The widow of a martyred dissident, Aquino popularized the term "people power" in 1986 when she became the rallying point of mass protests against a presidential election that was alleged to have been stolen from her by the incumbent, the infamous Ferdinand Marcos. International observers anticipated a bloody crackdown, but instead the Marcos government cracked. Military leaders defected to the opposition and Marcos himself fled the country within a month of the apparently rigged election. The "People Power" Revolution became a template for mass uprisings, as a rule nonviolent, against corrupt or tyrannical regimes. Observers at the time may have scoffed that people power would never work against a more totalitarian regime, on the assumption that such regimes had terrorized their subjects into abject submission. This was still the time of the Cold War, when American intellectuals still made convenient distinctions between totalitarian regimes (usually communist) and mere authoritarian states (often friendly to the U.S.). But the revolutions of 1989-91 offered at worst a mixed record against so-called totalitarian states. Most of the Warsaw Pact fell without a fight, and inside the Soviet Union itself people power helped defeat the coup against Gorbachev. In Romania the revolution turned violent in reaction to government violence, and the dictator was killed. In China the government prevailed against the Tiananmen Square demonstrators, but China was also the most advanced Communist state, at least by western standards of economic liberalism, so make what you will of that.
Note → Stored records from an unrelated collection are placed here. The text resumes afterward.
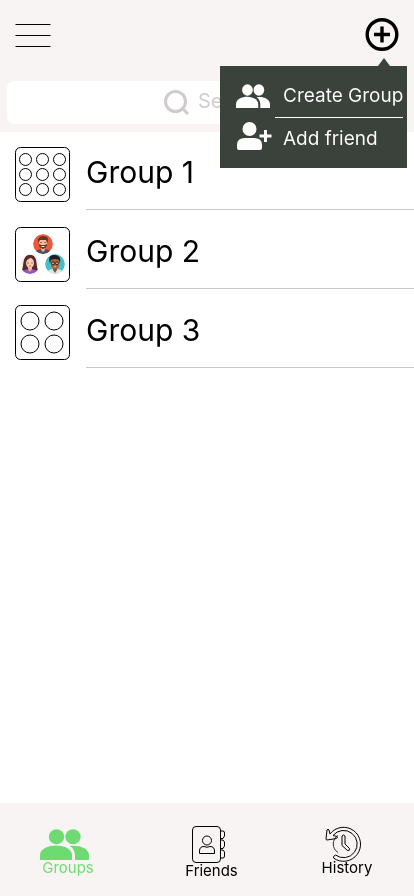
<!DOCTYPE html>
<html lang="en">
<head>
<meta charset="utf-8">
<title>Groups</title>
<style>
:root{--bar:#f8f4f3;--ink:#000;--paper:#fff;--muted:#d0caca;--rule:#c9c9c9;--menu:#3b423b;--active:#6edb72}
*{box-sizing:border-box;margin:0;padding:0}
html,body{width:414px;height:896px;overflow:hidden}
body{font-family:Inter,Roboto,sans-serif;color:var(--ink);background:var(--paper)}
a{color:inherit;text-decoration:none}
svg{display:block;flex:none}
.symbols{position:absolute}
.screen{position:relative;width:414px;height:896px;overflow:hidden;display:flex;flex-direction:column}
.header{height:132px;background:var(--bar);padding:18px 15px 8px}
.toolbar{display:flex;justify-content:space-between;height:63px}
.search{display:flex;align-items:center;gap:8px;height:43px;margin:0 -8px;padding-left:156px;border-radius:7px;background:var(--paper);color:var(--muted);font-size:20px;line-height:40px}
.search span{padding-bottom:3px}
.groups{list-style:none;flex:1;margin-top:-1px}
.group a{display:flex;gap:16px;height:79px;padding-left:15px}
.tile{margin-top:16px}
.tile.members{margin-top:17px}
.group span{flex:1;border-bottom:1px solid var(--rule);font-size:30px;line-height:82px;height:79px}
.menu{position:absolute;left:220px;top:66px;width:187px;height:102px;padding-top:7px;background:var(--menu);color:#fff;font-size:19px;white-space:nowrap}
.menu::before{content:"";position:absolute;left:158px;top:-8px;border:solid transparent;border-width:0 6px 8px;border-bottom-color:var(--menu)}
.menu a{display:flex;align-items:center;height:44px;padding-left:16px;gap:11px}
.menu a+a{height:41px;padding-top:1px;position:relative}
.menu a+a::before{content:"";position:absolute;left:55px;top:0;width:128px;height:1px;background:#fff}
.tabs{height:93px;background:var(--bar);display:grid;grid-template-columns:136px 151px 120px;padding-top:23px;font-size:15px}
.tabs a{display:flex;flex-direction:column;align-items:center}
.tabs svg{position:relative;left:-4px}
.tabs .friends svg{left:-3px}
.tabs span{line-height:18px;margin-top:-3px}
.tabs .friends span{margin-top:-2px}
.tabs .active{color:var(--active)}
</style>
</head>
<body>
<svg class="symbols" width="0" height="0" aria-hidden="true">
<defs>
<symbol id="people" viewBox="0 0 49 32" preserveAspectRatio="none">
<circle cx="16.5" cy="8" r="7.7"/><circle cx="33" cy="8" r="7.7"/>
<path d="M0 32V27C0 20 9 17 16 17S32 20 32 27V32Z"/>
<path d="M31 17.3C40 16.5 49 20 49 27V32H35V27C35 23 33 19.5 30 17.5Z"/>
</symbol>
<circle id="seat" r="6" fill="none" stroke="#000"/>
<circle id="seat-large" r="9" fill="none" stroke="#000"/>
<rect id="frame" x=".5" y=".5" width="54" height="54" rx="5" fill="#fff" stroke="#000"/>
<g id="seat-row"><use href="#seat" x="10.5"/><use href="#seat" x="27.5"/><use href="#seat" x="44.5"/></g>
<clipPath id="round"><circle r="10"/></clipPath>
</defs>
</svg>
<main class="screen">
<header class="header">
<div class="toolbar">
<a href="#" aria-label="Menu"><svg width="36" height="36" fill="none" stroke="#000"><path d="M.5 6.5H35.5M.5 17.5H35.5M.5 28.5H35.5"/></svg></a>
<a href="#" aria-label="Add"><svg width="34" height="34" fill="none" stroke="#000" stroke-width="3.4"><circle cx="17" cy="16.5" r="14.8"/><path d="M17 8.5V24.5M9 16.5H25"/></svg></a>
</div>
<div class="search"><svg width="27" height="27" fill="none" stroke="currentColor" stroke-width="3"><circle cx="12.5" cy="12.5" r="10"/><path d="M19.5 19.5L25 25"/></svg><span>Search</span></div>
</header>
<ul class="groups">
<li class="group"><a href="#">
<svg class="tile" width="55" height="55"><use href="#frame"/><use href="#seat-row" y="12.5"/><use href="#seat-row" y="27.5"/><use href="#seat-row" y="42.5"/></svg>
<span>Group 1</span></a></li>
<li class="group"><a href="#">
<svg class="tile members" width="55" height="55"><use href="#frame"/>
<g transform="translate(28 17)" clip-path="url(#round)"><circle r="10" fill="#f0583a"/><path d="M-9 10C-8 6-4 5 0 5S8 6 9 10Z" fill="#4b5361"/><path d="M-2 4H2V6L0 8L-2 6Z" fill="#eeb08b"/><rect x="-4" y="-6" width="8" height="10" rx="4" fill="#f3bd98"/><path d="M-4 0L-2 1H2L4 0V2Q0 8-4 2Z" fill="#653327"/><path d="M-5-1V-5Q-2-10 4-7Q6-5 4-1L3-4H-3Z" fill="#653327"/><path d="M-1.5 2.5H1.5" stroke="#fff"/><path d="M-2.5-1.500h1M1.5-1.500h1" stroke="#222"/></g>
<g transform="translate(15 37)" clip-path="url(#round)"><circle r="10" fill="#f5f0ed"/><path d="M-8 6C-6 2-8-9 0-9S6 2 8 6L4 8H-4Z" fill="#562a2b"/><path d="M-9 10C-8 6-3 5 0 5S8 6 9 10Z" fill="#9a55c4"/><path d="M-2 2H2V5L0 8L-2 5Z" fill="#efb594"/><ellipse cy="-1" rx="4" ry="5" fill="#f8cbb0"/><path d="M-4-1C-4-5 0-5 1-7Q5-5 4 0L6-3Q5-9 0-9T-6-2Z" fill="#562a2b"/><path d="M-2.5-1h1M1.5-1h1" stroke="#222"/><path d="M-1 2H1" stroke="#d5555a"/></g>
<g transform="translate(40 37)" clip-path="url(#round)"><circle r="10" fill="#4bbfc6"/><path d="M-9 10C-8 6-4 5 0 5S8 6 9 10Z" fill="#e8e4dc"/><path d="M-2 3H2V6L0 9L-2 6Z" fill="#8a4c33"/><rect x="-4" y="-6" width="8" height="11" rx="4" fill="#a9633f"/><path d="M-5 0Q-8-8-2-9Q7-10 5 0L4-4Q0-6-4-4Z" fill="#241c20"/><g fill="#d6a184" stroke="#15151a" stroke-width=".8"><circle cx="-2" cy="-.7" r="1.5"/><circle cx="2" cy="-.7" r="1.5"/></g><path d="M-1.5 2.5Q0 4 1.5 2.5" fill="#fff"/></g>
</svg>
<span>Group 2</span></a></li>
<li class="group"><a href="#">
<svg class="tile" width="55" height="55"><use href="#frame"/><use href="#seat-large" x="15" y="16"/><use href="#seat-large" x="39" y="16"/><use href="#seat-large" x="15" y="39"/><use href="#seat-large" x="39" y="39"/></svg>
<span>Group 3</span></a></li>
</ul>
<nav class="menu" aria-label="Add">
<a href="#"><svg width="36" height="26" fill="#fff"><use href="#people" y="2" width="34" height="24"/></svg>Create Group</a>
<a href="#"><svg width="36" height="28" fill="#fff" style="margin-top:-4px"><circle cx="13.5" cy="7" r="7"/><path d="M1 26V23Q1 16 9 16H18Q26 16 26 23V26Q26 28 24 28H3Q1 28 1 26Z"/><path d="M29.5 8V20M23.5 14H35.5" stroke="#fff" stroke-width="3"/></svg>Add friend</a>
</nav>
<nav class="tabs" aria-label="Main">
<a class="active" href="#"><svg width="49" height="36" fill="currentColor"><use href="#people" y="3" width="49" height="31"/></svg><span>Groups</span></a>
<a class="friends" href="#"><svg width="34" height="38" fill="none" stroke="#000"><path d="M4 .5H25Q28.5 .5 28.5 4V33Q28.5 36.5 25 36.5H4Q.5 36.5 .5 33V4Q.5 .5 4 .5Z"/><path d="M28.5 5H31Q32.5 5 32.5 7V10L31 12.500H28.5M28.5 14H31L32.5 16V20L31 22.500H28.5M28.5 24H31L32.5 26V30Q32.5 32 31 32H28.5"/><circle cx="15" cy="14.5" r="4.5"/><path d="M7.5 27.5V25Q7.5 20.5 12 20.5Q15 22 18 20.5Q22.5 20.5 22.5 25V27.5Z"/></svg><span>Friends</span></a>
<a href="#"><svg width="37" height="36" fill="none" stroke="#000"><path d="M5 8A17 17 0 1 1 8.5 32Q8 30 10.5 29A13.6 13.6 0 1 0 8 9.5L12 10.5Q13 12 11.5 12.5L2 14Q1 14 1 13L2 4Q3 2.5 4 4Z"/><path d="M17 10Q18.500 8 20 10V18L24.500 22.500Q25 25 22.500 24.500L17 19.500Z"/><path d="M13 9.500A10 10 0 0 0 13 26.500" stroke-width=".8"/></svg><span>History</span></a>
</nav>
</main>
</body>
</html>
Part of the argument for invading Iraq and overthrowing Saddam Hussein was that he had so thoroughly terrorized his people that they could never liberate themselves. This year, outsiders have watched Iran in hopes that the election protests there would escalate into another people power or "color" revolution, even if the protesters themselves intended no such thing. If there is no revolution, some in the west will argue that the Islamic Republic has terrorized its people into submission, despite great evidence to the contrary, and there will be more talk of "regime change," whether leaders listen or not. But I doubt whether many people in 1986 thought that Aquino had any chance against Marcos. The world should remember her on the occasion of her death as what Shiites call a "model for emulation," but in a secular rather than religious context. History shows that people power isn't guaranteed to succeed, but common sense proves infallibly that it can't work if no one tries. For those who live in the comforts of established liberal democracy, Aquino's example should be a reminder never to assume that any regime can never be overthrown, and not to assume a right to act on any people's behalf before they make an effort themselves.